Carrying and loading our boxes onto the bus, we continued to the next stop, Chateau de Chenonceau. It was located in a beautiful area, which had an entrance of trees enclosing around you, a donkey farm to one side, and even a maze. We all snapped pictures quickly of the shrubbery and structures since there was a very dark cloud centered right above. As it started to pour, we finally made it into the smaller chateau and toured again. This one was interesting in that there was a bridge attached that had two purposes on each of its different floors. The first was used as a normal bridge, where servants could cross to and from. The second floor of the bridge however was a long room with checkerboard flooring and big glass windows that was used as a party room. By this point, everyone was ready for dinner. This meal had a lot to live up to after Normandy and the fun we had, but unfortunately it feel somewhat flat, but still eventful. After a small avocado salad, there was a thud next to me. I looked over and sprawled across the table was bits of brown dirt. Nicole was looking at the mess in shock. As we looked up, we saw the culprit. A bird's nest had been made in the rafters above, and some had fallen right onto Nicole place setting, wine, and food. The waitress did not seem very happy with us to begin with, and it was a bit of confusion trying to explain what had just happened. the main course that I had was a sliver of salmon with vegetables. Everyone else had a chicken drumstick and mashed potatoes. For all that we had done today, we were all left unsatisfied and craving Papa John's pizza. Our next stop was Chateau de Razay, our hotel for the night. We arrive to see llamas, dogs, horses, and a gigantic pot bellied pig lying on the steps. The chateau was beautiful, and our room reflected that.

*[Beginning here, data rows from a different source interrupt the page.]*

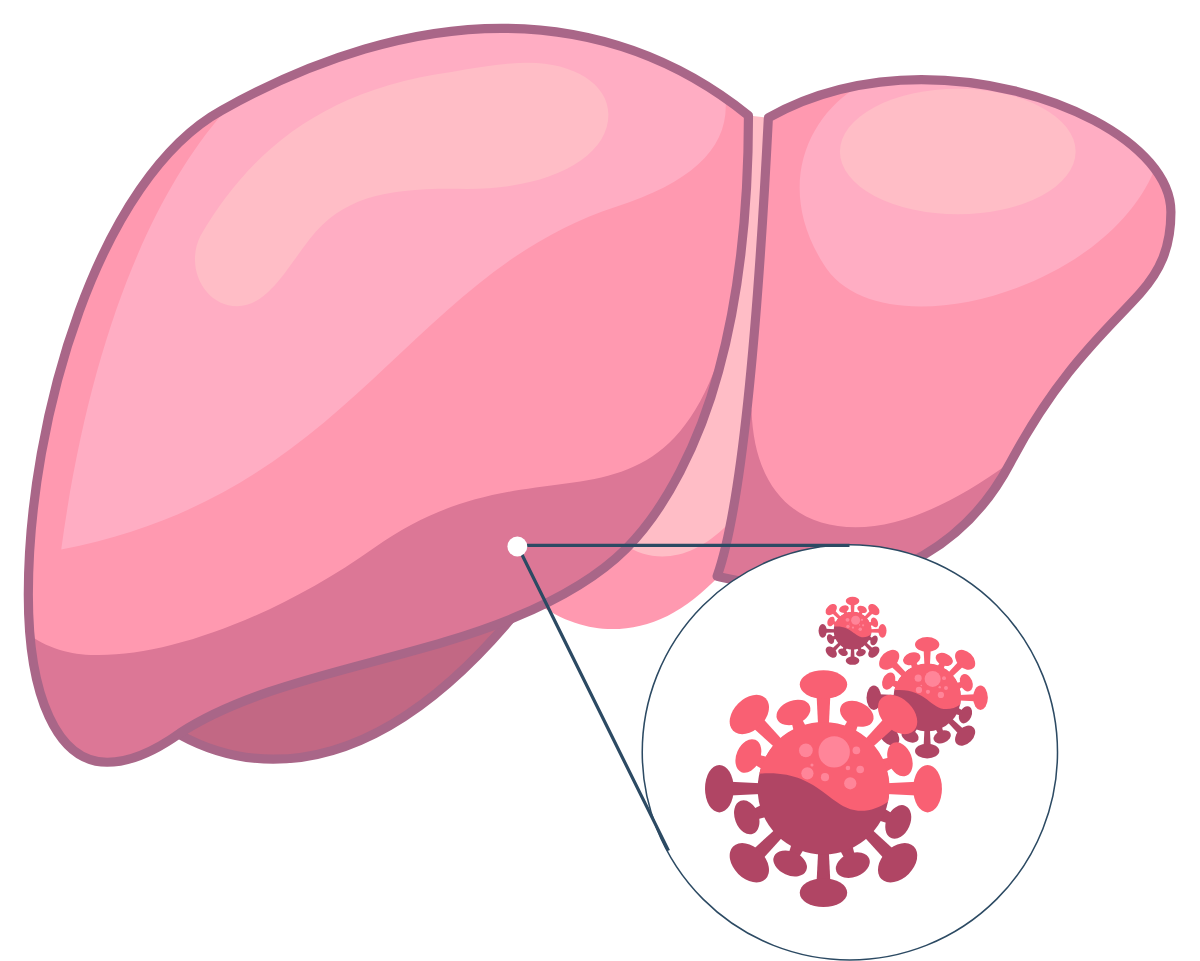
<!DOCTYPE html>
<html lang="en">
<head>
<meta charset="utf-8">
<title>Liver with virus close-up</title>
<style>
:root {
  --paper: #ffffff;
  --outline: #a96688;
  --flesh: #ff99b0;
  --flesh-light: #ffadc3;
  --gloss: #ffbdc6;
  --flesh-shade: #dc7796;
  --gallbladder: #c26884;
  --callout: #2c4a63;
  --virus-light: #f96073;
  --virus-dark: #b04564;
  --virus-dot: #ff8599;
}
html, body { margin: 0; padding: 0; background: var(--paper); overflow: hidden; }
.illustration { display: block; width: 1200px; height: 961px; }
.outline { fill: none; stroke: var(--outline); stroke-width: 12; stroke-linejoin: round; stroke-linecap: round; }
.flesh { fill: var(--flesh); }
.flesh-light { fill: var(--flesh-light); }
.gloss { fill: var(--gloss); }
.shade { fill: var(--flesh-shade); }
.gallbladder { fill: var(--gallbladder); }
.lens { fill: var(--paper); stroke: var(--callout); stroke-width: 2; }
.leader { fill: none; stroke: var(--callout); stroke-width: 4.2; }
.marker { fill: var(--paper); }
.virus-light { fill: var(--virus-light); }
.virus-dark { fill: var(--virus-dark); }
.virus-dots { fill: var(--virus-dot); }
</style>
</head>
<body>
<svg class="illustration" viewBox="0 0 1568 1255.7" role="img" aria-label="Liver with a magnified view of virus particles">
  <defs>
    <path id="left-lobe" d="M978 151C885 76 775 37 655 37C540 37 415 74 290 144C130 232 37 545 37 777C37 910 75 996 140 996C170 996 200 983 235 958C350 883 530 866 672 807C730 783 780 755 818 717C870 665 914 578 939 485C965 390 978 280 978 151Z"/>
    <path id="right-lobe" d="M1004 154C1060 122 1130 104 1204 104C1370 104 1530 188 1530 277C1530 325 1515 355 1490 383C1450 428 1385 482 1320 605C1265 710 1165 767 1045 767C1000 767 965 759 937 753C963 680 986 510 1004 154Z"/>
    <clipPath id="left-lobe-clip"><use href="#left-lobe"/></clipPath>
    <clipPath id="right-lobe-clip"><use href="#right-lobe"/></clipPath>

    <g id="long-spike">
      <path d="M-7 -82L-9 -122H9L7 -82Z"/>
      <ellipse cy="-136" rx="31" ry="18.8"/>
    </g>
    <g id="diagonal-spike">
      <path d="M-7 -82L-9 -124H9L7 -82Z"/>
      <ellipse cy="-137" rx="30" ry="20.5"/>
    </g>
    <g id="short-spike">
      <path d="M-9 -80L-7 -96H7L9 -80Z"/>
      <ellipse cy="-107" rx="23" ry="15.5"/>
    </g>
    <g id="virus">
      <g class="virus-dark">
        <use href="#long-spike" transform="rotate(180)"/>
        <use href="#long-spike" transform="rotate(-90)"/>
        <use href="#diagonal-spike" transform="rotate(135)"/>
        <use href="#diagonal-spike" transform="rotate(-135)"/>
        <use href="#short-spike" transform="rotate(114)"/>
        <use href="#short-spike" transform="rotate(159)"/>
        <use href="#short-spike" transform="rotate(-156)"/>
        <use href="#short-spike" transform="rotate(-110.500)"/>
        <circle r="86"/>
      </g>
      <g class="virus-light">
        <use href="#long-spike"/>
        <use href="#long-spike" transform="rotate(90)"/>
        <use href="#diagonal-spike" transform="rotate(45)"/>
        <use href="#diagonal-spike" transform="rotate(-45)"/>
        <use href="#short-spike" transform="rotate(24)"/>
        <use href="#short-spike" transform="rotate(69)"/>
        <use href="#short-spike" transform="rotate(-21.500)"/>
        <use href="#short-spike" transform="rotate(-66.500)"/>
        <path d="M-83.800 -19.500C-5 -26 8 29 49 29C62 29 74 24 84.300 17A86 86 0 0 0 -83.800 -19.500Z"/>
      </g>
      <g class="virus-dots">
        <circle cx="14" cy="-48" r="20.500"/>
        <circle cx="-23" cy="-50" r="9"/>
        <circle cx="43" cy="-50" r="5"/>
        <circle cx="-21" cy="-20" r="8"/>
        <circle cx="2" cy="-15" r="5.300"/>
        <circle cx="35" cy="-7" r="8"/>
        <circle cx="48" cy="-25" r="5"/>
        <circle cx="32" cy="-27" r="3"/>
        <circle cx="-15" cy="-31" r="2"/>
      </g>
    </g>
  </defs>

  <g id="ligament">
    <path class="flesh" d="M700 787C735 812 768 822 800 822C850 822 895 800 942 750L965 670L818 690Z"/>
    <path class="gloss" d="M978 151L1004 154C995 340 977 570 951 685C905 732 855 738 815 711L930 480Z"/>
  </g>

  <g id="gallbladder">
    <path class="gallbladder" d="M235 958C275 982 315 992 357 992C465 992 572 925 672 807C530 840 350 870 235 958Z"/>
    <path class="outline" d="M235 960C275 982 315 992 357 992C465 992 570 924 668 808"/>
  </g>

  <g id="left-side">
    <use href="#left-lobe" class="flesh"/>
    <g clip-path="url(#left-lobe-clip)">
      <path class="flesh-light" d="M292 147C190 265 115 460 80 718C460 645 530 360 805 270C905 238 953 192 948 130L900 20H400Z"/>
      <path class="gloss" d="M262 308C325 200 420 117 590 94C625 88 660 82 690 82C750 82 795 110 795 150C795 205 720 247 610 247C510 245 450 255 405 312C375 350 350 400 310 400C268 400 241 350 262 308Z"/>
      <path class="shade" d="M30 824C65 850 95 856 130 856C225 856 365 804 490 715C550 673 605 652 680 640C790 623 880 632 938 472L1000 480V1010H30Z"/>
    </g>
    <use href="#left-lobe" class="outline"/>
  </g>

  <g id="right-side">
    <use href="#right-lobe" class="flesh"/>
    <g clip-path="url(#right-lobe-clip)">
      <path class="flesh-light" d="M1116 116C1050 160 1016 250 1076 345C1145 460 1440 385 1508 223L1530 90H1150Z"/>
      <ellipse class="gloss" cx="1251.500" cy="198" rx="154" ry="82"/>
      <path class="shade" d="M982 535C985 640 1040 689 1118 689C1180 689 1250 655 1316 607L1340 800H900V535Z"/>
    </g>
    <use href="#right-lobe" class="outline"/>
  </g>

  <g id="close-up">
    <circle class="lens" cx="1110.500" cy="983" r="271.300"/>
    <path class="leader" d="M1110 712.500H676L873.500 1111.500"/>
    <circle class="marker" cx="676" cy="714" r="13"/>
    <use href="#virus" transform="translate(1114 824.300) scale(.287)"/>
    <use href="#virus" transform="translate(1211.500 911.700) scale(.512)"/>
    <use href="#virus" transform="translate(1076 1030.500)"/>
  </g>
</svg>
</body>
</html>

After a long day, we passed out quickly, only to realize the morning and the next day came too soon. We were off to Chateau de Chambord, by far the biggest and most beautiful one we had visited. They had bike and boat rides that you could take to see the grounds. There was also a hunting convention taking place. This chateau was actually a "hunting cabin" of Francois I, which I found interesting since it contains 440 rooms, 365 fireplaces, and 84 staircases. Somewhat of a hunting cabin when you can light a different fire place every day of the year. After another tour by our Italian guide, we got to enjoy a cookie tasting at the bakery located in the area. I now know that I need to create a recipe for a cherry cookie and a chocolate chip with orange zest cookie. They will be fantastic, promise. I cannot wait to have a kitchen again so I can start baking! I have been missing creating my own baked goods recently. Paris has definitely given me some ideas on what to make next. After the cookie tasting and a long 2 days of tours, we headed back to Paris. I thought that it would be one of those nights that I just lay in my bed, relax, and have a refreshing sleep. It turned into something unexpected.

After using Asa's computer to change my flights for after the Paris program, I was convinced by Park to go out with them for the night. Still in my PJs and ready for bed, I agreed and quickly got ready, wine bottle in hand. The time finally hit 1:30 am, and after a few fallen soldiers, Asa, Park, Sean and I were off to the Montparnasse area. We arrived at a place called the Financier, and started off our night. I have no clue how I made it to 4:30 in the morning, but I think the dancing and lively scene around me kept me going. I am not used to those sort of late nights, as many of you know, but it was pure entertainment. I even managed to make friends with real French people from Paris, something that is suprisingly hard to come by. The only problem was the language barrier between all of us. Luckily Sean translated between me, Asa and our new friend Franck. On the way home, I managed my first ever "plank" on a bike rack and I cannot wait to see the pictures! It was another fun night, which seems to always be the case with the unexpected, and Paris.

No comments:

Post a Comment